Data under study Block Start

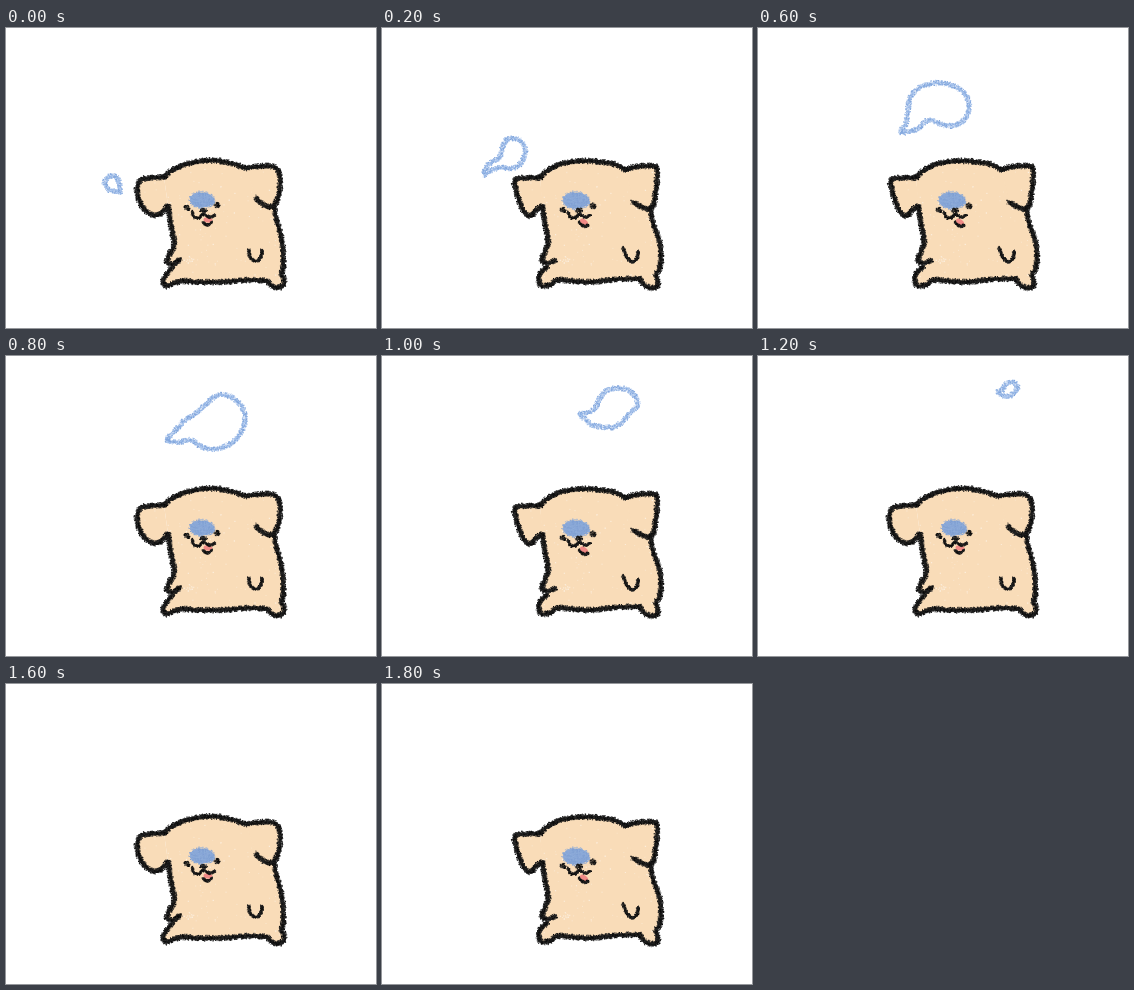
These frames come from a looping animation (370x300 px, 2 s). An HTML page with a canvas:

```html
<!DOCTYPE html>
<html lang="en">
<head>
<meta charset="utf-8">
<title>Puppy and bubble</title>
<style>
html, body { margin: 0; width: 100%; height: 100%; overflow: hidden; background: #fff; }
canvas { display: block; }
</style>
</head>
<body>
<canvas id="stage" width="370" height="300"></canvas>
<script>
const W = 370, H = 300, LOOP = 2000;
const INK = ['#080808', '#161616', '#262626'];
const BLUE = ['#84a9df', '#94b5e6', '#a9c5ee', '#7fa3da'];
const PATCH = ['#7f9fd2', '#8fadda', '#88a6d6'];

function seeded(seed) {
  return () => {
    seed = (seed + 0x6D2B79F5) | 0;
    let t = Math.imul(seed ^ (seed >>> 15), 1 | seed);
    t = (t + Math.imul(t ^ (t >>> 7), 61 | t)) ^ t;
    return ((t ^ (t >>> 14)) >>> 0) / 4294967296;
  };
}

const pts = text => text.trim().split(/\s+/).map(p => p.split(',').map(Number));

// Evenly spaced points on a Catmull-Rom curve through p
function curve(p, closed) {
  const n = p.length, out = [];
  const at = i => closed ? p[(i + n) % n] : p[Math.max(0, Math.min(n - 1, i))];
  for (let i = 0; i < (closed ? n : n - 1); i++) {
    const [a, b, c, d] = [at(i - 1), at(i), at(i + 1), at(i + 2)];
    const steps = Math.ceil(Math.hypot(c[0] - b[0], c[1] - b[1]) * 2) || 1;
    for (let s = 0; s < steps; s++) {
      const t = s / steps;
      out.push([0, 1].map(k => b[k] + t / 2 * (c[k] - a[k] +
        t * (2 * a[k] - 5 * b[k] + 4 * c[k] - d[k] + t * (3 * (b[k] - c[k]) + d[k] - a[k])))));
    }
  }
  if (!closed) out.push(p[n - 1]);
  return out;
}

function trace(g, line) {
  g.beginPath();
  line.forEach(([x, y]) => g.lineTo(x, y));
}

function fill(g, line, color) {
  trace(g, line);
  g.fillStyle = color;
  g.fill();
}

function grain(g, rnd, x, y, radius, colors) {
  const a = rnd() * 7, r = radius * Math.sqrt(rnd()), s = 0.7 + rnd() * 0.6;
  g.fillStyle = colors[rnd() * colors.length | 0];
  g.fillRect(x + Math.cos(a) * r - s / 2, y + Math.sin(a) * r - s / 2, s, s);
}

// Waxy line: a thin core surrounded by loose grains
function crayon(g, rnd, line, width, colors, core, density) {
  trace(g, line);
  g.lineCap = g.lineJoin = 'round';
  g.lineWidth = width * 0.55;
  g.globalAlpha = core;
  g.strokeStyle = colors[1];
  g.stroke();
  g.globalAlpha = 1;
  for (const [x, y] of line)
    for (let i = 0; i < density; i++) grain(g, rnd, x, y, width / 2, colors);
}

const poses = [{
  head: '158,149 165,143 180,136 200,132.5 220,134 240,140',
  earR: '240,140 247,139 258,138 268,139 273,145 274,158 272,170 268,177 262,179 255,175 250,170',
  side: '268,178 270,190 275,208 277,225 277,240 275,247 278,250 277,257 271,260 265,257 261,253',
  base: '261,253 240,252 215,254 190,254 178,253 168,255 160,258 157,254 160,247 166,239',
  left: '174,231 167,236 161,234 163,227 168,216 165,197 162,178',
  earL: '158,149 145,150 135,152 131,160 133,172 139,182 147,187 154,186 162,178',
  arm: '243,222 244,229 250,233 255,229 256,222',
  eyes: '181,180 211,177',
  mouth: '186,184 188,189 193,190 197,186 203,189 209,187',
  chin: '197,194 200,197 204,196 206,194',
  patch: [196, 172, 13, 8.5],
  tongue: [202, 192, 0.1]
}, {
  head: '158,149 165,143 178,136 196,133 215,133.5 232,136 244,142',
  earR: '244,142 252,139 265,138 274,139 275,150 274,163 271,178 266,181 258,178 251,174',
  side: '268,180 271,195 277,212 279,230 277,242 274,246 276,257 270,260 262,257 258,251',
  base: '258,251 235,251 210,254 190,253 175,252 168,257 160,258 157,254 158,245 165,239',
  left: '173,232 166,235 160,233 163,223 166,213 163,195 160,179',
  earL: '158,150 145,150 133,152 134,162 138,175 143,185 149,188 154,182 161,178',
  arm: '241,220 245,229 250,234 255,230 256,223',
  eyes: '181,182 211,178',
  mouth: '186,184 188,189 193,190 197,186 203,189 208,187',
  chin: '197,194 200,197 203,199 206,197',
  patch: [194, 172.5, 14, 9],
  tongue: [202, 194, 0.6]
}];

function drawDog(pose) {
  const cv = document.createElement('canvas');
  cv.width = W;
  cv.height = H;
  const g = cv.getContext('2d'), rnd = seeded(42);
  const line = name => curve(pts(pose[name]));
  const ink = (name, w, d = 4) => crayon(g, rnd, line(name), w, INK, 0.9, d);
  const skin = '#f9dcb8';

  fill(g, ['head', 'side', 'base', 'left'].flatMap(line), skin);
  fill(g, line('earR'), skin);
  fill(g, line('earL'), skin);
  g.globalCompositeOperation = 'source-atop';
  for (let i = 0; i < 150; i++)
    grain(g, rnd, 130 + rnd() * 150, 133 + rnd() * 125, 2, ['#fdf0df', '#fbe6cc']);
  for (let i = 0; i < 14; i++) grain(g, rnd, 184, 232, 4, ['#fdf0df']);
  g.globalCompositeOperation = 'source-over';

  const [px, py, rx, ry] = pose.patch;
  g.fillStyle = '#8ba9d8';
  g.beginPath();
  g.ellipse(px, py, rx - 1, ry - 1, 0, 0, 7);
  g.fill();
  for (let i = 0; i < 420; i++) {
    const a = rnd() * 7, r = Math.sqrt(rnd());
    grain(g, rnd, px + Math.cos(a) * r * rx, py + Math.sin(a) * r * ry, 1, PATCH);
  }

  for (const part of ['head', 'earR', 'side', 'base', 'left', 'earL']) ink(part, 6);
  ink('arm', 3.6, 3);

  const [tx, ty, tilt] = pose.tongue;
  g.fillStyle = '#f08a86';
  g.beginPath();
  g.ellipse(tx, ty, 4.5, 2.6, tilt, 0, 7);
  g.fill();
  ink('mouth', 3.4, 3);
  ink('chin', 3, 3);
  for (const [x, y] of pts(pose.eyes))
    for (let i = 0; i < 60; i++) grain(g, rnd, x, y, 3.1, INK);
  for (let i = 0; i < 60; i++) grain(g, rnd, 195 + rnd() * 4, 182.5, 2.4, INK);
  return cv;
}

const swoop = pts('117,124 119,114 128,106 138,99 143,86 148,74 157,72 168,75 175,86 174,98 167,110 157,115 143,114 131,116 123,120');
const curl = pts('198,58 207,56 213,52 218,42 224,35 234,32 246,34 254,42 255,50 247,58 240,66 232,71 220,71 210,69 204,64');
const resize = (p, cx, cy, k, x, y) => p.map(q => [x + (q[0] - cx) * k, y + (q[1] - cy) * k]);

// Bubble outlines by time, each starting at the tail tip
const bubbles = [
  [0, pts('102,161 99,157 99,153 101,150 104,148 107,148 110,149 112,152 113,155 114,159 114,164 111,163 108,163 106,163 104,162')],
  [100, resize(swoop, 117, 124, 0.55, 95, 158)],
  [400, swoop],
  [600, pts('143,104 148,95 150,82 153,68 163,59 178,55 196,58 208,68 211,80 205,93 192,98 180,95 170,92 162,99 153,103')],
  [800, pts('161,84 168,76 178,65 190,57 201,47 212,39 225,41 236,51 239,65 234,78 224,88 208,93 194,90 185,84 173,86')],
  [1000, curl],
  [1200, resize(curl, 228, 51, 0.35, 250, 33)]
];

function bubbleAt(t) {
  const i = Math.max(1, bubbles.findIndex(b => b[0] >= t));
  const [t0, a] = bubbles[i - 1], [t1, b] = bubbles[i];
  const k = (t - t0) / (t1 - t0);
  return a.map((p, j) => p.map((v, c) => v + (b[j][c] - v) * k));
}

const ctx = document.getElementById('stage').getContext('2d');
const dogs = poses.map(drawDog);
const start = performance.now();
let shown = -1;

function frame() {
  const step = Math.floor((performance.now() - start) % LOOP / 100);
  if (step !== shown) {
    shown = step;
    ctx.fillStyle = '#fff';
    ctx.fillRect(0, 0, W, H);
    ctx.drawImage(dogs[(step >> 1) % 2], 0, 0);
    if (step <= 12)
      crayon(ctx, seeded(step + 7), curve(bubbleAt(step * 100), true), 5.6, BLUE, 0.35, 3);
  }
  requestAnimationFrame(frame);
}
frame();
</script>
</body>
</html>
```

Data under study Block End

_What to do:_ The lines to return are those in the records above that hold the word "function".

_Written response:_
function seeded(seed) {
function curve(p, closed) {
function trace(g, line) {
function fill(g, line, color) {
function grain(g, rnd, x, y, radius, colors) {
function crayon(g, rnd, line, width, colors, core, density) {
function drawDog(pose) {
function bubbleAt(t) {
function frame() {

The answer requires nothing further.